WORK TO COMPLETE:
If a line in the listing carries the word "filter", return a copy of that line.

- Opening Delimiter -

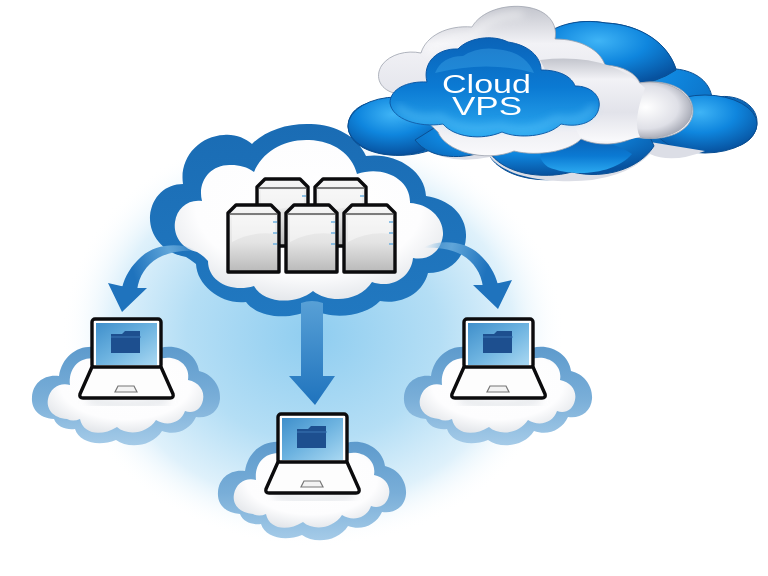
<!DOCTYPE html>
<html lang="en">
<head>
<meta charset="utf-8">
<title>Cloud VPS</title>
<style>
:root {
  --page: #ffffff;
  --ink: #0b0b0d;
  --cloud-blue: #1b70b8;
  --arrow-blue: #1f73bd;
  --badge-edge: #0a4f93;
  --folder: #1d4f8f;
}
* { margin: 0; padding: 0; box-sizing: border-box; }
html, body { width: 768px; height: 576px; overflow: hidden; background: var(--page); }
.diagram { display: block; width: 768px; height: 576px; }
.badge-text { font-family: "Liberation Sans", Arial, sans-serif; font-size: 25px; fill: #fff; }
.outline { stroke: var(--ink); stroke-width: 3.4; stroke-linejoin: round; }
.folder { fill: var(--folder); }
.arrow-head { fill: var(--arrow-blue); }
</style>
</head>
<body>
<svg class="diagram" viewBox="0 0 768 576" role="img" aria-label="Cloud servers connected to three laptops">
  <defs>
    <radialGradient id="glow">
      <stop offset="0" stop-color="#8fcdf0"/>
      <stop offset=".5" stop-color="#b4def5"/>
      <stop offset=".8" stop-color="#dff1fb"/>
      <stop offset="1" stop-color="#fff" stop-opacity="0"/>
    </radialGradient>
    <linearGradient id="main-rim" x1="0" y1="0" x2="0" y2="1">
      <stop offset="0" stop-color="#1a6cb4"/>
      <stop offset="1" stop-color="#2178c0"/>
    </linearGradient>
    <linearGradient id="small-rim" x1="0" y1="0" x2="0" y2="1">
      <stop offset="0" stop-color="#5a98cb"/>
      <stop offset=".55" stop-color="#79aed8"/>
      <stop offset="1" stop-color="#a5cbe8"/>
    </linearGradient>
    <radialGradient id="puff" cx=".5" cy=".42" r=".6">
      <stop offset="0" stop-color="#fff"/>
      <stop offset=".7" stop-color="#fdfdfe"/>
      <stop offset="1" stop-color="#e3e6ea"/>
    </radialGradient>
    <linearGradient id="case" x1="0" y1="0" x2="0" y2="1">
      <stop offset="0" stop-color="#f6f6f6"/>
      <stop offset=".55" stop-color="#e4e4e4"/>
      <stop offset="1" stop-color="#b9b9b9"/>
    </linearGradient>
    <linearGradient id="screen" x1="0" y1="0" x2="1" y2="1">
      <stop offset="0" stop-color="#3f8fcb"/>
      <stop offset=".5" stop-color="#6db3e0"/>
      <stop offset="1" stop-color="#a9d8f2"/>
    </linearGradient>
    <linearGradient id="curve-fade" x1="196" y1="250" x2="132" y2="268" gradientUnits="userSpaceOnUse">
      <stop offset="0" stop-color="#8cc0e6" stop-opacity="0"/>
      <stop offset=".4" stop-color="#5fa5d9"/>
      <stop offset="1" stop-color="#1f73bd"/>
    </linearGradient>
    <linearGradient id="down-fill" x1="0" y1="0" x2="0" y2="1">
      <stop offset="0" stop-color="#58a0d6"/>
      <stop offset="1" stop-color="#1f73bd"/>
    </linearGradient>
    <radialGradient id="blue-ball" cx=".45" cy=".3" r=".7">
      <stop offset="0" stop-color="#3fb4f6"/>
      <stop offset=".5" stop-color="#0f86de"/>
      <stop offset="1" stop-color="#07529f"/>
    </radialGradient>
    <linearGradient id="blue-front" x1="0" y1="0" x2="0" y2="1">
      <stop offset="0" stop-color="#0a63b8"/>
      <stop offset=".5" stop-color="#0b7ad3"/>
      <stop offset="1" stop-color="#2ba9f0"/>
    </linearGradient>
    <linearGradient id="silver" x1="0" y1="0" x2="0" y2="1">
      <stop offset="0" stop-color="#c3c5cd"/>
      <stop offset=".25" stop-color="#f2f2f6"/>
      <stop offset=".65" stop-color="#e2e3ea"/>
      <stop offset="1" stop-color="#fafafc"/>
    </linearGradient>
    <radialGradient id="silver-ball" cx=".45" cy=".45" r=".55">
      <stop offset="0" stop-color="#fff"/>
      <stop offset=".7" stop-color="#dfe0e7"/>
      <stop offset="1" stop-color="#adb0bb"/>
    </radialGradient>
    <filter id="soft" x="-20%" y="-20%" width="140%" height="140%">
      <feGaussianBlur stdDeviation="4"/>
    </filter>

    <g id="server">
      <path class="outline" fill="url(#case)" d="M0 9 8 1H43L51 9V68H0Z"/>
      <path d="M2 10H49" stroke="#555" stroke-width="1.4"/>
      <path d="M4 12H47V30Q24 27 4 38Z" fill="#fff" opacity=".4"/>
      <path d="M45 18H49M45 29H49M45 40H49" stroke="#6cb0e0" stroke-width="1.6"/>
    </g>

    <g id="laptop">
      <rect class="outline" x="92" y="319" width="69" height="49" rx="3" fill="#fff"/>
      <rect x="96" y="323" width="61" height="42" fill="url(#screen)"/>
      <path class="folder" d="M111 334H122L125 331H140V353H111Z"/>
      <path d="M111 337H141" stroke="#3a76b5" stroke-width="1"/>
      <path class="outline" fill="#fdfdfd" d="M92 367H161L173 394Q174 398 170 398H83Q79 398 80 394Z"/>
      <path d="M118 386H134L137 392H115Z" fill="#f3f3f3" stroke="#777" stroke-width="1.2"/>
    </g>

    <g id="client">
      <path fill="url(#small-rim)" d="M54 419C38 418 31 408 32 397C33 383 44 374 59 376C62 356 78 345 95 347C115 338 146 338 160 348C178 343 197 354 199 371C212 374 221 386 220 399C219 412 208 419 196 417C190 430 176 436 162 431C152 447 128 449 116 440C98 447 79 442 75 429C66 430 57 427 54 419Z"/>
      <path fill="url(#puff)" d="M67 419C53 418 46 409 48 399C50 388 60 382 70 385C68 367 81 355 98 359C114 346 145 347 157 360C174 353 191 364 188 380C199 382 205 391 203 400C201 410 193 414 185 411C181 423 167 427 156 420C147 434 127 436 117 427C101 437 83 434 80 419Q73 422 67 419Z"/>
      <path d="M88 400Q126 409 168 400" fill="none" stroke="#cfd4da" stroke-width="4" filter="url(#soft)"/>
      <use href="#laptop"/>
    </g>

    <g id="side-arrow">
      <path fill="url(#curve-fade)" d="M198 251C178 241 154 245 141 257C131 266 125 276 122 288L137 290C139 276 146 265 158 258C169 252 182 250 198 251Z"/>
      <path class="arrow-head" d="M108 283 121 286 138 288 147 288 122 312Z"/>
    </g>
  </defs>

  <ellipse id="backdrop-glow" cx="313" cy="335" rx="252" ry="212" fill="url(#glow)"/>

  <g id="server-cloud">
    <path fill="url(#main-rim)" d="M186 257C164 253 149 236 150 216C152 196 166 184 183 184C179 158 199 136 224 135C235 134 245 138 252 144C266 130 288 123 311 124C336 125 357 136 366 156C395 152 425 170 426 196C449 199 467 215 466 237C465 259 449 273 428 273C423 293 402 305 380 301C366 316 333 321 312 309C290 321 258 318 246 302C222 305 197 286 196 264Q191 260 186 257Z"/>
    <path fill="url(#puff)" d="M197 252C182 249 173 236 175 222C177 208 188 199 202 201C197 181 211 164 231 165C240 165 247 167 254 172C262 152 284 139 309 140C334 141 352 154 357 174C383 165 411 179 410 203C429 204 444 218 443 235C441 252 428 261 413 258C411 278 391 289 372 282C361 300 331 305 313 291C296 305 264 304 254 286C232 293 208 282 208 261Q204 256 197 252Z"/>
    <g id="server-rack">
      <use href="#server" x="257" y="178"/>
      <use href="#server" x="315" y="178"/>
      <use href="#server" x="228" y="204"/>
      <use href="#server" x="286" y="204"/>
      <use href="#server" x="344" y="204"/>
    </g>
  </g>

  <g id="arrows">
    <use href="#side-arrow"/>
    <use href="#side-arrow" transform="translate(620 -3) scale(-1 1)"/>
    <path fill="url(#down-fill)" d="M301 303Q312 299 323 303V376H335L315 405 289 376H301Z"/>
  </g>

  <g id="clients">
    <use href="#client"/>
    <use href="#client" x="372"/>
    <use href="#client" x="186" y="95"/>
  </g>

  <g id="cloud-badge">
    <g id="badge-back" stroke="#0a4f93" stroke-width="1">
      <path fill="url(#blue-ball)" d="M536 48C548 26 578 18 605 23C640 24 668 44 676 69C696 71 710 82 712 98C735 92 757 104 757 122C757 144 731 154 700 147C686 158 664 157 650 148C632 172 596 182 566 178C532 184 498 174 488 153C470 160 450 156 438 147C405 163 350 156 348 127C348 108 368 98 392 103Z"/>
      <ellipse cx="397" cy="126" rx="49" ry="29" fill="url(#blue-ball)"/>
      <ellipse cx="705" cy="124" rx="52" ry="29" fill="url(#blue-ball)"/>
      <path fill="url(#blue-ball)" d="M535 45C549 25 578 18 606 23C642 25 669 44 676 70Q657 83 628 86L550 75Z"/>
    </g>
    <path fill="#dcdee6" d="M425 149Q450 165 490 157Q507 178 558 181Q620 184 650 154Q672 164 705 151L650 142 560 166 480 145Z"/>
    <path fill="url(#blue-ball)" stroke="#0a4f93" d="M415 140C430 160 465 160 488 150C502 174 542 180 572 172C606 180 640 168 654 146L640 115 450 118Z"/>
    <path fill="url(#blue-front)" d="M542 150C570 131 612 140 632 154C615 174 574 178 548 167Q537 159 542 150Z"/>
    <g id="badge-silver" stroke="#9ea2ae" stroke-width=".8">
      <path fill="url(#silver)" d="M398 94C380 91 374 77 382 65C390 54 407 50 421 53C426 36 447 25 472 27C481 11 505 4 526 7C548 10 558 24 555 39C581 39 600 50 605 65C624 66 636 74 640 83C670 78 693 91 693 111C693 131 666 143 635 137C618 146 597 146 581 139C570 151 538 157 514 151C485 163 445 151 438 132Z"/>
      <ellipse cx="650" cy="110" rx="42" ry="28" fill="url(#silver-ball)"/>
      <path stroke="none" fill="url(#silver)" d="M540 60Q608 52 645 88Q632 122 640 137Q605 146 580 137Z"/>
    </g>
    <path d="M428 54Q440 37 474 35Q488 15 523 14" fill="none" stroke="#fff" stroke-width="5" opacity=".65" filter="url(#soft)"/>
    <g id="badge-front">
      <path fill="url(#blue-front)" stroke="#0a57a5" d="M427 82C422 62 438 48 458 49C468 38 492 34 508 42C529 45 541 57 541 70C560 70 572 77 575 86C591 86 601 96 599 107C597 122 579 128 561 124C548 137 518 139 502 132C481 141 454 137 443 124C419 128 392 119 390 103C390 89 407 81 427 82Z"/>
      <path d="M435 73Q442 56 463 56Q479 45 503 50Q526 54 534 73Q488 60 435 73Z" fill="#50b9f5" opacity=".3"/>
      <path d="M397 106Q412 122 441 117Q460 133 501 126Q527 136 556 119Q584 124 594 106" fill="none" stroke="#6fd0ff" stroke-width="5" opacity=".55" filter="url(#soft)"/>
      <text class="badge-text" x="442" y="93" textLength="89" lengthAdjust="spacingAndGlyphs">Cloud</text>
      <text class="badge-text" x="452" y="115" textLength="70" lengthAdjust="spacingAndGlyphs">VPS</text>
    </g>
  </g>
</svg>
</body>
</html>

- Closing Delimiter -

FINAL ANSWER:
    <filter id="soft" x="-20%" y="-20%" width="140%" height="140%">
    </filter>
      <path d="M88 400Q126 409 168 400" fill="none" stroke="#cfd4da" stroke-width="4" filter="url(#soft)"/>
    <path d="M428 54Q440 37 474 35Q488 15 523 14" fill="none" stroke="#fff" stroke-width="5" opacity=".65" filter="url(#soft)"/>
      <path d="M397 106Q412 122 441 117Q460 133 501 126Q527 136 556 119Q584 124 594 106" fill="none" stroke="#6fd0ff" stroke-width="5" opacity=".55" filter="url(#soft)"/>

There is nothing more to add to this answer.